How to accept Crypto Payments on Shopify
Shopify has made the set-up process for this pretty easy.
Step 1: First, open an account (wallet) in one of the crypto payment platforms supported by Shopify.
Step 2: Then, connect this account to Shopify, by following these steps:
- In your Shopify admin, click on Setting at the bottom left corner. Then go to your Payments tab.
- In the Additional payment methods section, click Add payment methods.
- Search and choose the relevant crypto payment platform, click Activate and then click Connect.
- Enter your account credentials, then select the relevant cryptocurrencies you wish to accept, and click Activate to enable the provider.
That’s it! Now your customers are able to use this payment method at their checkout.
What do crypto payments mean for your finances?
If your customers pay you with cryptocurrencies, be prepared that it’s not treated the same as credit card payments when it comes to your financials.
Even though the name ‘Cryptocurrency’ may suggest it’s ‘currency’, it’s actually not. For accounting purposes, it’s a type of ‘property’ and should be treated in your books as a capital asset and not as cash.
It shouldn’t change your level of revenue from the customer, but you may need to record a capital gain (or loss) when you sell the cryptocurrency or when you use it to buy something else.
Let’s take an example. Say you sold a product for $1,000 on January 1. The customer pays you 1 Bitcoin for this sale. At this point, record income of $1,000 in your P&L and a crypto asset in your balance sheet of $1,000 (instead of cash). Your amount of income establishes your cost basis in the coin.
On February 1, 1 Bitcoin is worth $1,500 and you decide to sell your coin. Record capital gains for the sale of the crypto asset of $500 ($1,500 less $1,000 of your cost basis). The same also applies if, instead of selling your Bitcoin for $1,500, you use it to pay for $1,500 worth of inventory, marketing expenses, or even to pay a dividend.

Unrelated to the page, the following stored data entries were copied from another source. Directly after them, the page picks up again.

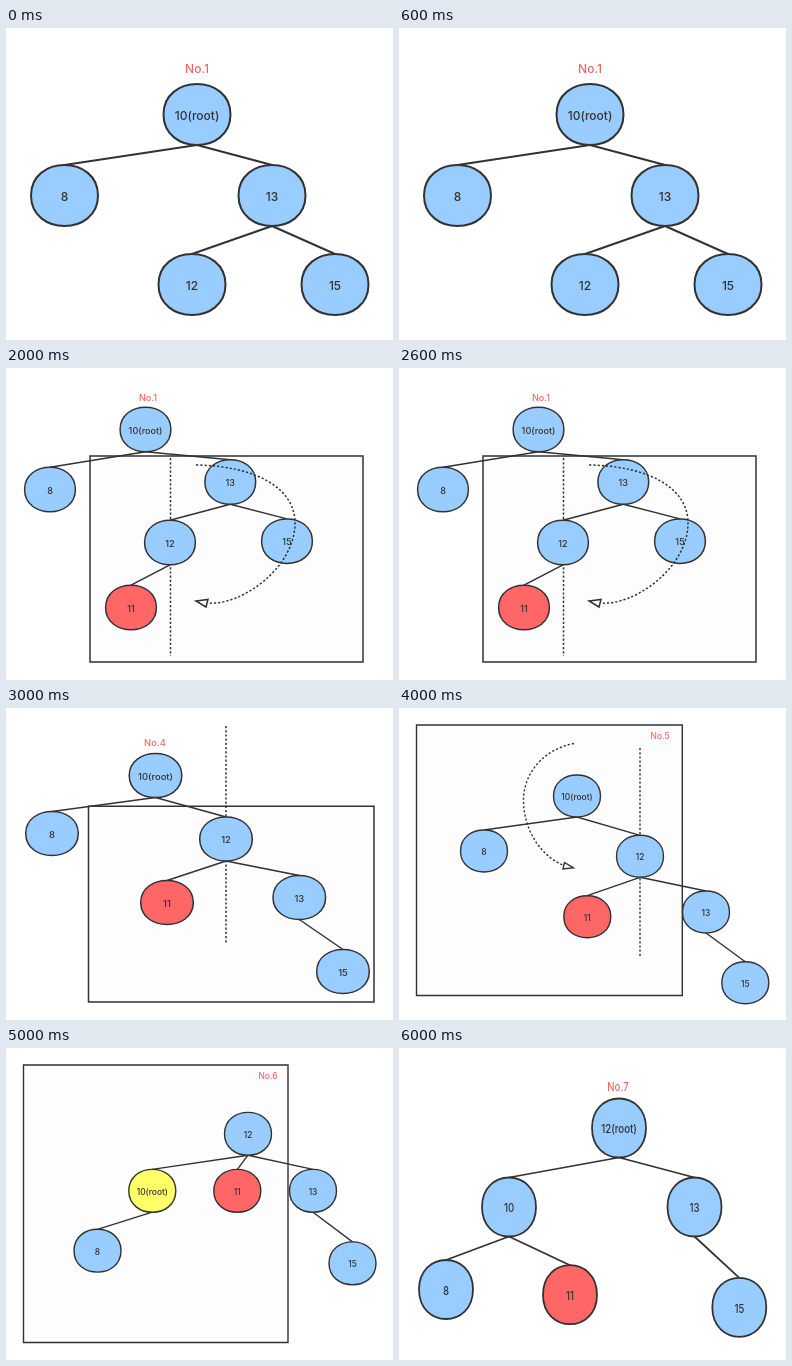
Write an HTML page that moves like this. It is 387 px wide and 312 px high and loops after 7 s.

```html
<!DOCTYPE html>
<html lang="en">
<head>
<meta charset="utf-8">
<title>Balancing a search tree</title>
<style>
  html, body { margin: 0; width: 100%; height: 100%; overflow: hidden; background: #fff; }
  svg { display: block; width: 387px; height: 312px; }
  text { font: 500 12px Inter, Roboto, sans-serif; text-anchor: middle; }
</style>
</head>
<body>
<svg id="stage" viewBox="0 0 387 312"></svg>
<script>
const INK = '#323232', BLUE = '#99ccff', RED = '#ff6666', YELLOW = '#ffff66';
const LABEL = '#ee6a60';
const STEP = 1000;

// Nodes: [text, x, y, parent index, fill]; size: node radii
const scenes = [
  {
    label: ['No.1', 191, 40.5], size: [33.5, 30.5],
    nodes: [['10(root)', 191, 86.5], ['8', 58.5, 167.5, 0], ['13', 266, 167.5, 0],
      ['12', 186, 256.5, 2], ['15', 329, 256.5, 2]]
  },
  {
    label: ['No.2', 191, 32], size: [33.5, 24.5],
    nodes: [['10(root)', 191, 69], ['8', 58.5, 133.2, 0], ['13', 266, 133.2, 0],
      ['12', 186, 204, 2], ['15', 329, 204, 2], ['11', 119, 267.8, 3, RED]]
  },
  {
    label: ['No.1', 142, 29.5], size: [25.4, 22.3],
    box: [84, 88, 357, 294], axis: [164.5, 90, 288],
    arc: 'M190 97C250 98 289 120 289 155C289 200 235 238 202 235',
    head: 'M190 233L202 231.5L200 239Z',
    nodes: [['10(root)', 139.5, 61.5], ['8', 44, 121.5, 0], ['13', 224.3, 114, 0],
      ['12', 164, 174.5, 2], ['15', 281, 173.2, 2], ['11', 125, 239.5, 3, RED]]
  },
  {
    label: ['No.4', 149, 34.5], size: [26.3, 22],
    box: [82.5, 98.3, 368, 294], axis: [220, 18, 236],
    nodes: [['10(root)', 149.5, 67.6], ['8', 46, 125.5, 0], ['12', 220, 131, 0],
      ['11', 161, 194.5, 2, RED], ['13', 293.3, 189.5, 2], ['15', 337, 263.5, 4]]
  },
  {
    label: ['No.5', 261, 28], size: [23.5, 21],
    box: [17.5, 17, 283.3, 287.5], axis: [241, 40, 248],
    arc: 'M175 35.5C145 41 124.5 65 124.5 92C124.5 125 145 150 165 157.5',
    head: 'M174.5 159.8L165.5 154.5L164 161Z',
    nodes: [['10(root)', 178, 88], ['8', 85, 143, 0], ['12', 241, 148.3, 0],
      ['11', 188.3, 208.7, 2, RED], ['13', 307, 204, 2], ['15', 346.3, 274.8, 4]]
  },
  {
    label: ['No.6', 262, 28], size: [23.5, 21.4],
    box: [17.5, 17, 282, 294.5],
    nodes: [['12', 242, 85.8], ['10(root)', 146.3, 142.8, 0, YELLOW], ['11', 231.3, 142.8, 0, RED],
      ['13', 307, 142.8, 0], ['8', 91.5, 202.7, 1], ['15', 346.5, 215.3, 3]]
  },
  {
    label: ['No.7', 219, 39], size: [27, 29.5],
    nodes: [['12(root)', 220, 80], ['10', 110, 159, 0], ['13', 295.5, 159, 0],
      ['8', 47, 241.5, 1], ['11', 171, 246.7, 1, RED], ['15', 340.3, 259.3, 2]]
  }
];

const path = (d, fill = 'none', extra = '') => `<path d="${d}" fill="${fill}" ${extra}/>`;

function blob(x, y, rx, ry, fill) {
  const h = ry * 4 / 3, l = x - rx, r = x + rx;
  return path(`M${l} ${y}C${l} ${y - h} ${r} ${y - h} ${r} ${y}C${r} ${y + h} ${l} ${y + h} ${l} ${y}Z`, fill);
}

function render({ label, size: [rx, ry], box, axis, arc, head, nodes }) {
  // The whole drawing is zoomed per scene, so text follows the node size
  const sx = rx / 33.5, sy = ry / 30.5;
  const dots = 'stroke-dasharray="2.2 2"';
  const write = (s, x, y, fill, drop = 0) =>
    `<text transform="translate(${x} ${y}) scale(${sx} ${sy})" y="${4.4 + drop}" fill="${fill}" stroke="none">${s}</text>`;

  let out = '';
  if (box) out += path(`M${box[0]} ${box[1]}H${box[2]}V${box[3]}H${box[0]}Z`, '#fdfdfd');
  if (axis) out += path(`M${axis[0]} ${axis[1]}V${axis[2]}`, 'none', dots);
  for (const [, x, y, up] of nodes) {
    if (up === undefined) continue;
    const [, px, py] = nodes[up];
    out += path(`M${px} ${py + ry}L${x} ${y - ry}`);
  }
  for (const [s, x, y, , fill = BLUE] of nodes) {
    out += blob(x, y, rx, ry, fill) + write(s, x, y, INK, 1.2);
  }
  if (arc) out += path(arc, 'none', dots) + path(head, '#fff');
  out += write(...label, LABEL);
  return `<g stroke="${INK}" stroke-width="${sx + sy}">${out}</g>`;
}

const stage = document.getElementById('stage');
let shown = -1;

function show(t) {
  const i = Math.floor(t / STEP) % scenes.length;
  if (i === shown) return;
  shown = i;
  stage.innerHTML = render(scenes[i]);
}

let start;
function tick(now) {
  start ??= now;
  show(Math.max(0, now - start));
  requestAnimationFrame(tick);
}
show(0);
requestAnimationFrame(tick);
</script>
</body>
</html>
```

Bear in mind that there are types of cryptocurrencies that are linked to USD, so by accepting them you will not be subject to fluctuation risks.
Cryptocurrency and taxes
Your income is subject to tax at the same rates whether you receive cash or crypto. The main difference arises when you use the cryptocurrency to pay for purchases, sell it, or trade it for another type of crypto.
The IRS treats cryptocurrencies as ‘virtual currency’, which is treated as property for tax purposes. It basically means that whenever you somehow dispose of the coin (by using it to purchase something, selling it, or trading it), the disposal results in a capital gain or loss for your business and should be reported on Form 8949 and filed with your tax return.
Here’s how to calculate the capital gain or loss:
The IRS allows two methods to allocate your cost basis to a specific sale:
FIFO (first in first out), or
Without getting into too much detail, for both methods, you’ll need to keep records of how much the crypto was worth on the date of each transaction you made.
Don’t worry - not all crypto transactions are taxable. Buying cryptocurrency with cash is not taxable and neither is transferring units of a particular cryptocurrency between wallets you own. There are also some exceptions for gifting and donating cryptocurrencies, which may not be taxable either.
When starting out, make sure you speak to a professional so you can avoid a showdown with the IRS.
With cryptocurrency payments on the rise, more ecommerce sellers are looking to accept crypto as a payment method from customers. While it includes significant benefits compared to traditional payment methods, it's important to keep in mind that there could be some risks and tax implications that make it a bit more complex to manage in your books. It’s good to use an ecommerce bookkeeping expert, like Finaloop, to make sure you're tracking this correctly.
We are a technology company providing automated end-to-end accounting service to ecommerce businesses. Our system connects to your apps, syncs all your data and reconciles your books in real-time, replacing your bookkeeper. We offer reconciled books available 24/7, tax-saving insights, and a single place for all your financial data.